Kuti, Elizabeth. ‘Rewriting Frances Sheridan’, Eighteenth-century Ireland/Iris an dá chultúr, Vol. 11 (1996), pp 120-128.
This article discusses Frances Sheridans career as a playwright in eighteenth-century Ireland. Renowned for her novels The Memoirs of Miss Sidney Bidulph and Nourjahad, Sheridans plays have been overshadowed by her accomplishment as a novelist and by the work of her youngest son, Richard Brinsley Sheridan. The younger Sheridans play, The Rivals, is closely modelled on his mothers earlier unperformed and incomplete play, A Trip to Bath. Kuti argues that the sons play is an unsuccessful rewriting of his mothers work, and criticises the lack of realism in its language. Frances Sheridans concern with the relationship of women to language and literacy are issues that formed the basis of her experiences as a woman and as a writer, and these are reflected in her work. According to Kuti, it is time for Frances Sheridan to emerge from the rewritings of her work and life that have obscured her contribution to Anglo-Irish drama and given her only a ghostly half-life, in plagiarised form, as the unacknowledged inspiration behind her sons plays.

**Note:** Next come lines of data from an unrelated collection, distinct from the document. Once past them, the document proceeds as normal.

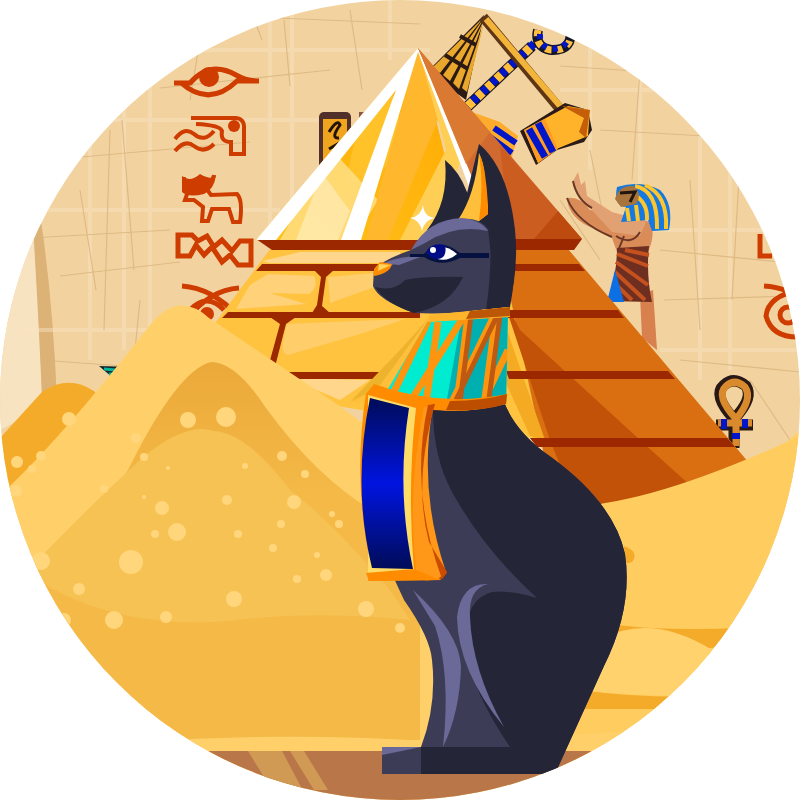
<!DOCTYPE html>
<html lang="en">
<head>
<meta charset="utf-8">
<title>Egyptian cat and pyramid</title>
<style>
:root{--paper:#f2d3a0;--paper-light:#f8e3c0;--fibre:#d9b27a;--glyph:#cf3c00;--sand:#ffd06a;--sand-mid:#f7c254;--sand-deep:#f4b947;--dune:#f5ab2a;--spot:#ffd67c;--brick:#ffc340;--brick-light:#ffd68c;--shade:#d96f10;--shade-deep:#c25208;--groove:#9c2800;--cat:#3d3c56;--cat-dark:#252538;--cat-light:#6a6997;--gold:#ffbf3a;--orange:#ff8c00;--teal:#00ecd0;--teal-dark:#00b0b0;--blue:#0016c8;--skin:#d98b58;--floor:#b97648}
html,body{margin:0;background:#fff}
body{width:800px;height:800px;overflow:hidden}
svg{display:block}
.glyphs{fill:none;stroke:var(--glyph);stroke-width:5}
.glyphs .solid{fill:var(--glyph);stroke:none}
.fibres{fill:none;stroke:var(--fibre);stroke-width:1.2;opacity:.75}
.weave{fill:none;stroke:var(--paper-light);stroke-width:4;opacity:.45}
.grooves{fill:var(--groove)}
.spots{fill:var(--spot)}
</style>
</head>
<body>
<svg width="800" height="800" viewBox="0 0 800 800" role="img" aria-label="Black Egyptian cat statue in front of a pyramid and sand dunes">
<defs>
<clipPath id="medallion"><circle cx="400" cy="400" r="400"/></clipPath>
<linearGradient id="pendant-blue" x1="0" y1="0" x2="0" y2="1"><stop offset="0" stop-color="#000c58"/><stop offset=".5" stop-color="#0014e0"/><stop offset="1" stop-color="#000c58"/></linearGradient>
<linearGradient id="cap-lit" x1="0" y1="1" x2="1" y2="0"><stop offset="0" stop-color="#ffc21c"/><stop offset="1" stop-color="#ffa800"/></linearGradient>
<linearGradient id="sand-hill" x1="0" y1="0" x2="0" y2="1"><stop offset="0" stop-color="#eba93a"/><stop offset=".35" stop-color="#f4b947"/><stop offset="1" stop-color="#f4b947"/></linearGradient>
<clipPath id="collar-shape"><path d="M431 316L508 308L506 404Q448 414 385 394Z"/></clipPath>
</defs>
<g clip-path="url(#medallion)">

<g id="papyrus">
<rect width="800" height="800" fill="var(--paper)"/>
<path d="M30 180Q46 290 57 400L0 430V180Z" fill="var(--paper-light)"/>
<path d="M30 180Q38 300 42 400L57 400Q52 280 36 190Z" fill="#dcb277"/>
<path class="weave" d="M90 60V360M124 40V350M150 30V380M270 10V230M292 0V200M390 0V60M590 40V170M640 60V200M700 100V380M730 130V370M60 120H320M40 210H280M20 330H200M200 50H430M560 90H740M640 230H800M660 350H800"/>
<path class="fibres" d="M160 88L330 70M230 16L420 24M250 8L262 40M284 20L290 86M70 158L250 142M80 190L96 290M30 238L170 230M60 276L180 262M110 130L104 330M122 120L134 270M40 360L150 368M140 300L130 400M350 10L362 90M200 40L190 100M560 66L680 74M600 130L740 138M640 70L632 180M660 250L780 262M690 180L700 330M740 160L732 300M664 300L790 296M680 360L800 372M590 150L602 210M560 200L600 260M750 380L790 440"/>
</g>

<g id="hieroglyphs" class="glyphs">
<path d="M174 83H190Q210 60 236 75Q246 81 259 81M180 82Q209 108 237 81H259"/>
<circle class="solid" cx="209" cy="77" r="10"/>
<path d="M191 118H235Q245 118 244 130V154H231V142Q220 142 222 131Q220 125 196 124M175 139Q185 126 194 134Q204 143 214 131M175 151Q185 139 194 146Q204 154 214 144" stroke-width="4"/>
<circle class="solid" cx="234" cy="126" r="6"/>
<path d="M184 177Q183 187 196 186Q212 187 214 175M187 194L194 187L206 188L211 195L237 194Q243 200 240 222H233L229 209L212 209L208 221H202L203 207L194 200H185Z" stroke-width="4"/>
<path class="solid" d="M182 176Q190 183 200 174Q212 181 216 175Q214 190 204 194Q188 198 182 192Z"/>
<path d="M178 235V256H190L196 245L204 255L212 247L222 262L230 255L238 265H251V241H240L232 251L222 240L214 247L207 236L198 241L192 235Z"/>
<path d="M182 286Q212 288 238 316M239 288Q210 290 188 318M190 310Q207 292 224 310"/>
<circle class="solid" cx="207" cy="314" r="7"/>
<path d="M760 234V256H772M800 264H780M764 286Q790 288 800 300M800 290Q768 296 766 316Q772 338 800 337"/>
<circle cx="788" cy="315" r="8"/>
</g>

<g id="cartouche">
<rect x="319" y="112" width="32" height="72" rx="5" fill="#51302a"/>
<rect x="323" y="119" width="24" height="62" fill="#efa51e"/>
<path d="M329 132Q338 118 340 125Q330 139 339 138M329 149L341 142M331 156Q336 146 340 152M329 165H342" fill="none" stroke="#24120b" stroke-width="3"/>
<path d="M359 112h12v40h-12z" fill="#88564a"/>
</g>

<g id="crook-and-flail">
<path d="M466 108L532 46" stroke="#151528" stroke-width="11"/>
<path d="M468 106L534 44" stroke="var(--gold)" stroke-width="9" stroke-dasharray="7 6"/>
<path d="M473 101L538 40" stroke="var(--blue)" stroke-width="8" stroke-dasharray="6 7"/>
<path d="M538 30Q534 47 551 50Q574 51 570 28" fill="none" stroke="#151528" stroke-width="10"/>
<path d="M538 30Q534 47 551 50Q574 51 570 28" fill="none" stroke="var(--gold)" stroke-width="7" stroke-dasharray="6 5"/>
<path d="M540 34Q539 46 551 49Q570 49 569 30" fill="none" stroke="var(--blue)" stroke-width="6" stroke-dasharray="5 6"/>
<path d="M484 15L427 72L466 100Z" fill="#2b1a14"/>
<path d="M484 17L432 68L440 73ZM484 18L443 75L450 81ZM484 20L453 83L459 89ZM484 23L462 88L467 92Z" fill="#e9a82c"/>
<path d="M445 55L468 69M460 36L476 45" stroke="#2b1a14" stroke-width="4"/>
<path d="M483 17L564 114" stroke="#5e3515" stroke-width="10"/>
<path d="M486 19L566 113" stroke="#f3b43a" stroke-width="6"/>
<path d="M520 131L565 103L588 110L592 130L584 142L557 150L536 165Z" fill="#2a1a18"/>
<path d="M524 130L568 106L590 110L588 136L554 150L538 163Z" fill="#ffb32a"/>
<path d="M524 130L545 119L558 149L538 163Z" fill="#ff9b20"/>
<path d="M529 129L545 157M538 123L553 152" stroke="var(--blue)" stroke-width="7"/>
<path d="M562 106L590 110L586 138L579 132L584 118Z" fill="#c45e08"/>
<path d="M472 112L500 122L518 136L511 160L470 140Z" fill="#ffac2c"/>
<path d="M494 128L516 143M490 137L512 153" stroke="var(--blue)" stroke-width="6"/>
</g>

<g id="falcon-figure">
<path d="M640 295L653 290L657 350L642 338Z" fill="#d9804f"/>
<path d="M567 198Q580 196 590 210L614 213L650 222Q656 234 648 252H617L612 238L584 224Q568 214 567 198Z" fill="var(--skin)"/>
<path d="M590 208Q574 196 573 181L578 172L581 185L585 181L587 196L612 212L646 222L640 236L612 232Z" fill="#e2a172"/>
<path d="M567 198Q576 222 612 237M573 181Q577 200 592 208M616 236Q632 246 640 232M624 236L618 251" fill="none" stroke="#6b3826" stroke-width="2"/>
<path d="M617 187Q640 180 660 190Q674 204 669 230L652 231L648 220L621 222L626 207Q613 206 617 187Z" fill="#1479e0"/>
<path d="M635 186Q658 190 657 229M645 185Q668 195 666 229M633 194Q648 202 647 220M627 208L629 221M636 205L638 221" fill="none" stroke="#ffc52d" stroke-width="4"/>
<path d="M615 199Q619 185 633 186Q643 193 636 204L621 207Z" fill="#a8743c"/>
<path d="M620 193L635 192L630 202" fill="none" stroke="#21150f" stroke-width="3"/>
<path d="M617 248L649 246Q646 275 652 302L607 301Q617 276 617 248Z" fill="#6f2f20"/>
<path d="M617 254L648 266M616 262L648 285M615 272L645 300M613 282L632 300M625 250L649 255" stroke="#c4511e" stroke-width="4"/>
<path d="M615 270L624 302H607Z" fill="#0d6fe4"/>
</g>

<g id="ankh">
<path d="M734 419Q712 395 724 385Q734 376 746 386Q754 398 734 419V448M716 425H753" fill="none" stroke="#281916" stroke-width="11"/>
<path d="M736 419Q715 396 726 386Q735 378 745 387Q753 399 736 419V446M718 423H752" fill="none" stroke="#d98a2c" stroke-width="7"/>
<path d="M724 419V429M745 419V428M732 436H740" stroke="var(--blue)" stroke-width="6"/>
</g>

<g id="wing">
<path d="M99 366L132 367L140 390L119 383Z" fill="#12262c"/>
<path d="M104 369L126 371M109 374L128 374M114 379L130 377M121 383L132 380" stroke="#00b59a" stroke-width="3"/>
</g>

<g id="pyramid">
<path d="M270 249L540 249L545 440L300 400L210 330Z" fill="var(--brick)"/>
<path d="M500 249H568L755 470L690 530H560Z" fill="var(--shade)"/>
<path d="M500 290L550 440L590 540H690L712 505L640 440L520 330Z" fill="var(--shade-deep)"/>
<path d="M500 310L545 440L530 436L500 370Z" fill="#f4aa22"/>
<g id="brick-lights" fill="var(--brick-light)">
<path d="M262 261L300 252H400V263H270Z"/>
<path d="M250 285L268 274L314 276Q319 286 309 294L270 293L306 304L236 309Z" opacity=".75"/>
<path d="M328 277L375 273L380 285L330 303Z" opacity=".6"/>
<path d="M287 324L405 319L360 334L288 355Q278 354 287 324Z" opacity=".55"/>
<path d="M288 378L370 380L340 400Z"/>
</g>
<g class="grooves">
<path d="M256 239H582L574 250H272Z"/>
<path d="M262 264H385V271H256ZM505 264H579L585 271H505Z"/>
<path d="M228 312H420V318H222ZM500 310H618L624 318H500Z"/>
<path d="M283 372H392L388 379H289ZM506 371H668L675 379H509Z"/>
<path d="M530 438H727L735 447H537ZM590 503H722L714 512H590Z"/>
<path d="M314 270H334L326 277L322 306L330 313H312L317 305L321 277ZM270 317H296L286 324L276 363L269 364L280 324Z"/>
</g>
<g id="golden-cap">
<path d="M418 48L256 240H466Z" fill="url(#cap-lit)"/>
<path d="M388 84Q418 144 373 178L345 184L360 117Z" fill="#ffc229"/>
<path d="M332 150L378 200L354 240H280Z" fill="#ffe18a" opacity=".8"/>
<path d="M322 173L350 211L338 240H296Z" fill="#fff" opacity=".35"/>
<path d="M418 48L440 115L388 240H366Z" fill="#ffb82d"/>
<path d="M418 48L461 160L430 240H400L446 150Z" fill="#ffcf55"/>
<path d="M418 48L256 240H276L396 90L341 240H361L418 52L474 200V178Z" fill="#fff"/>
<path d="M418 48L582 239H478L474 182Z" fill="#d06a30"/>
<path d="M418 48L490 132L466 164Z" fill="#da7932"/>
<path d="M500 145L582 239H510Z" fill="#cc5d20"/>
<path d="M558 211L582 239H534Z" fill="#bd4b10"/>
</g>
</g>

<g id="dunes">
<path d="M0 438L42 392Q68 374 94 391L112 412L60 510L0 500Z" fill="var(--dune)"/>
<path d="M0 495Q56 445 150 325Q178 290 209 318L298 378Q370 425 400 455L520 530Q610 505 662 524Q700 526 724 499L800 430V800H0Z" fill="var(--sand)"/>
<path d="M560 506Q640 510 800 436V750H540Z" fill="#ffcc60"/>
<path d="M0 566Q80 560 130 466Q178 370 211 362Q236 362 266 408Q320 482 380 515L420 560V740H0Z" fill="url(#sand-hill)"/>
<path d="M0 600Q74 520 140 460Q185 421 214 431Q247 433 290 490Q330 520 390 590L410 620Q310 610 230 621Q110 630 30 575Z" fill="var(--sand-mid)"/>
<path d="M590 620Q640 632 740 628V646Q690 650 620 650ZM580 690Q650 700 740 695V709H580Z" fill="var(--dune)"/>
<path d="M600 640Q650 612 712 650L745 662V695Q650 698 580 690Z" fill="#ffd26e"/>
<path d="M624 546Q640 552 632 562L622 565Z" fill="var(--dune)"/>
<path d="M150 741Q300 732 440 742L660 730V760H150Z" fill="var(--sand)"/>
<g class="spots">
<circle cx="69" cy="419" r="7"/><circle cx="41" cy="456" r="5"/><circle cx="17" cy="462" r="6"/><circle cx="32" cy="469" r="4"/><circle cx="16" cy="491" r="6"/>
<circle cx="188" cy="420" r="8"/><circle cx="226" cy="417" r="10"/><circle cx="136" cy="438" r="5"/><circle cx="144" cy="457" r="4"/><circle cx="104" cy="489" r="4"/><circle cx="162" cy="508" r="7"/><circle cx="177" cy="532" r="9"/><circle cx="155" cy="534" r="4"/><circle cx="227" cy="500" r="5"/><circle cx="238" cy="534" r="4"/><circle cx="282" cy="456" r="5"/><circle cx="245" cy="466" r="3"/><circle cx="305" cy="474" r="4"/><circle cx="294" cy="502" r="7"/><circle cx="281" cy="524" r="4"/><circle cx="332" cy="514" r="3"/><circle cx="339" cy="524" r="4"/><circle cx="273" cy="548" r="4"/><circle cx="317" cy="555" r="3"/><circle cx="326" cy="575" r="6"/><circle cx="297" cy="579" r="4"/><circle cx="131" cy="562" r="12"/><circle cx="41" cy="561" r="9"/><circle cx="79" cy="589" r="6"/><circle cx="114" cy="620" r="9"/><circle cx="166" cy="617" r="6"/><circle cx="234" cy="599" r="8"/><circle cx="366" cy="609" r="8"/><circle cx="400" cy="628" r="5"/><circle cx="64" cy="620" r="7"/><circle cx="144" cy="497" r="2"/><circle cx="168" cy="468" r="2"/>
</g>
</g>

<g id="floor">
<path d="M190 751H620V800H190Z" fill="var(--floor)"/>
<path d="M248 751H282L308 800H278ZM290 751H304L328 790H314Z" fill="#d09a55"/>
</g>

<g id="cat">
<path d="M445 160Q459 171 467 192Q470 206 466 226L427 230Q449 202 445 160Z" fill="var(--cat-dark)"/>
<path d="M479 144Q508 168 515 230Q519 270 508 309H460V222Z" fill="var(--cat-dark)"/>
<path d="M479 153Q489 175 488 214L474 225L458 220Q475 195 479 153Z" fill="var(--gold)"/>
<path d="M479 153Q489 175 488 214L479 221Q484 185 479 153Z" fill="var(--orange)"/>
<path d="M374 269Q385 259 411 250Q426 229 456 220Q478 215 488 229L497 307Q460 315 414 313Q378 300 373 286Z" fill="var(--cat)"/>
<path d="M488 205Q494 258 486 310L510 307Q520 255 510 204L479 144Q486 170 488 205Z" fill="var(--cat-dark)"/>
<path d="M411 250Q428 219 462 218Q481 220 488 231Q455 224 425 243Z" fill="var(--cat-light)"/>
<path d="M376 267Q394 256 423 256L399 265Q385 262 375 276Z" fill="var(--cat-light)"/>
<path d="M374 269L380 262L392 264Q390 273 374 276Z" fill="var(--orange)"/>
<path d="M379 264L391 265L378 271Z" fill="#ffd55b"/>
<path d="M375 287Q394 292 405 280Q425 276 463 277Q450 306 414 313Q385 303 375 287Z" fill="var(--cat-dark)"/>
<path d="M410 254H424Q439 236 460 253H489V258H460Q441 268 424 257H410Z" fill="#05123f"/>
<path d="M427 253Q441 240 457 254Q443 266 427 253Z" fill="#fff"/>
<path d="M427 250Q434 242 445 245Q448 260 435 259Q426 257 427 250Z" fill="#000c85"/>
<circle cx="433" cy="250" r="3" fill="#fff"/>
<path d="M423 205Q424 217 435 218Q424 220 422 231Q420 220 410 218Q421 217 423 205Z" fill="#fff"/>

<path d="M426 404L504 402Q516 433 551 457Q614 503 625 554Q633 608 604 666L555 774H383V747H421Q437 705 432 660Q430 637 404 600L392 574L424 565Z" fill="var(--cat)"/>
<path d="M433 404L504 402Q516 433 551 457Q614 503 625 554Q633 608 604 666L555 774H421V747H510Q473 693 466 650Q462 600 492 592Q510 590 537 598Q484 550 452 492Q432 455 433 404Z" fill="var(--cat-dark)"/>
<path d="M413 590Q459 632 461 666Q460 712 443 747Q451 674 435 626ZM488 584Q468 589 470 617Q472 670 504 727Q458 671 457 617Q461 583 488 584Z" fill="var(--cat-light)"/>
<path d="M382 747H421V774H382Z" fill="var(--cat)"/>
<path d="M382 747H421L382 755Z" fill="var(--cat-light)"/>

<path d="M426 405L433 404Q411 475 417 530Q418 560 422 574L440 579L425 581Z" fill="var(--shade-deep)"/>
<g id="collar">
<path d="M429 316L508 307L506 403Q462 416 420 407L352 402L389 370Z" fill="var(--gold)"/>
<path d="M400 350L429 318L378 388L350 402Z" fill="#eeb32d"/>
<g clip-path="url(#collar-shape)">
<path d="M425 322L510 315V398L370 400Z" fill="var(--teal)"/>
<path d="M462 315H512V410H445Z" fill="var(--teal-dark)"/>
<path d="M428 321L392 396M438 322L426 402M464 316L410 402M468 316L456 410M494 316L452 402M496 316L484 406M508 350L484 400" fill="none" stroke="#ff940f" stroke-width="7"/>
<path d="M471 316L459 410M497 316L455 402M500 316L488 406" fill="none" stroke="#bd5913" stroke-width="5"/>
</g>
<path d="M429 315L510 307V317L429 322Z" fill="#ffb52b"/>
<path d="M470 311L510 307V316L466 319Z" fill="#bc5708"/>
<path d="M374 384Q440 408 507 394L506 404Q460 416 414 407L366 394Z" fill="var(--orange)"/>
<path d="M450 401Q483 401 507 394L506 404Q480 412 446 410Z" fill="#bd4e00"/>
</g>
<g id="pendant">
<path d="M366 393L427 407Q410 490 425 552L441 580L368 581L372 570Q352 484 366 393Z" fill="var(--orange)"/>
<path d="M425 408L434 404Q416 480 431 543L447 573L441 580L425 566Q412 486 425 408Z" fill="#c34700"/>
<path d="M424 407Q407 490 416 570L438 579L446 572Q418 490 433 406Z" fill="#ff9719"/>
<path d="M428 405L435 404Q413 483 429 542L447 572L442 579Q409 490 428 405Z" fill="#c94c00"/>
<path d="M368 395L416 408Q407 486 414 571L368 575Z" fill="#ffdc68"/>
<path d="M370 398L409 408Q396 490 413 569L372 568Q352 486 370 398Z" fill="url(#pendant-blue)"/>
<path d="M366 573L413 569L418 574L440 580L369 581Z" fill="var(--orange)"/>
</g>
</g>

</g>
</svg>
</body>
</html>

Other theatrical works by Frances Sheridan such as The Discovery and The Dupe are also considered and the article concludes with a plea that Frances Sheridan be written back into theatrical history and her works into the theatrical repertoire.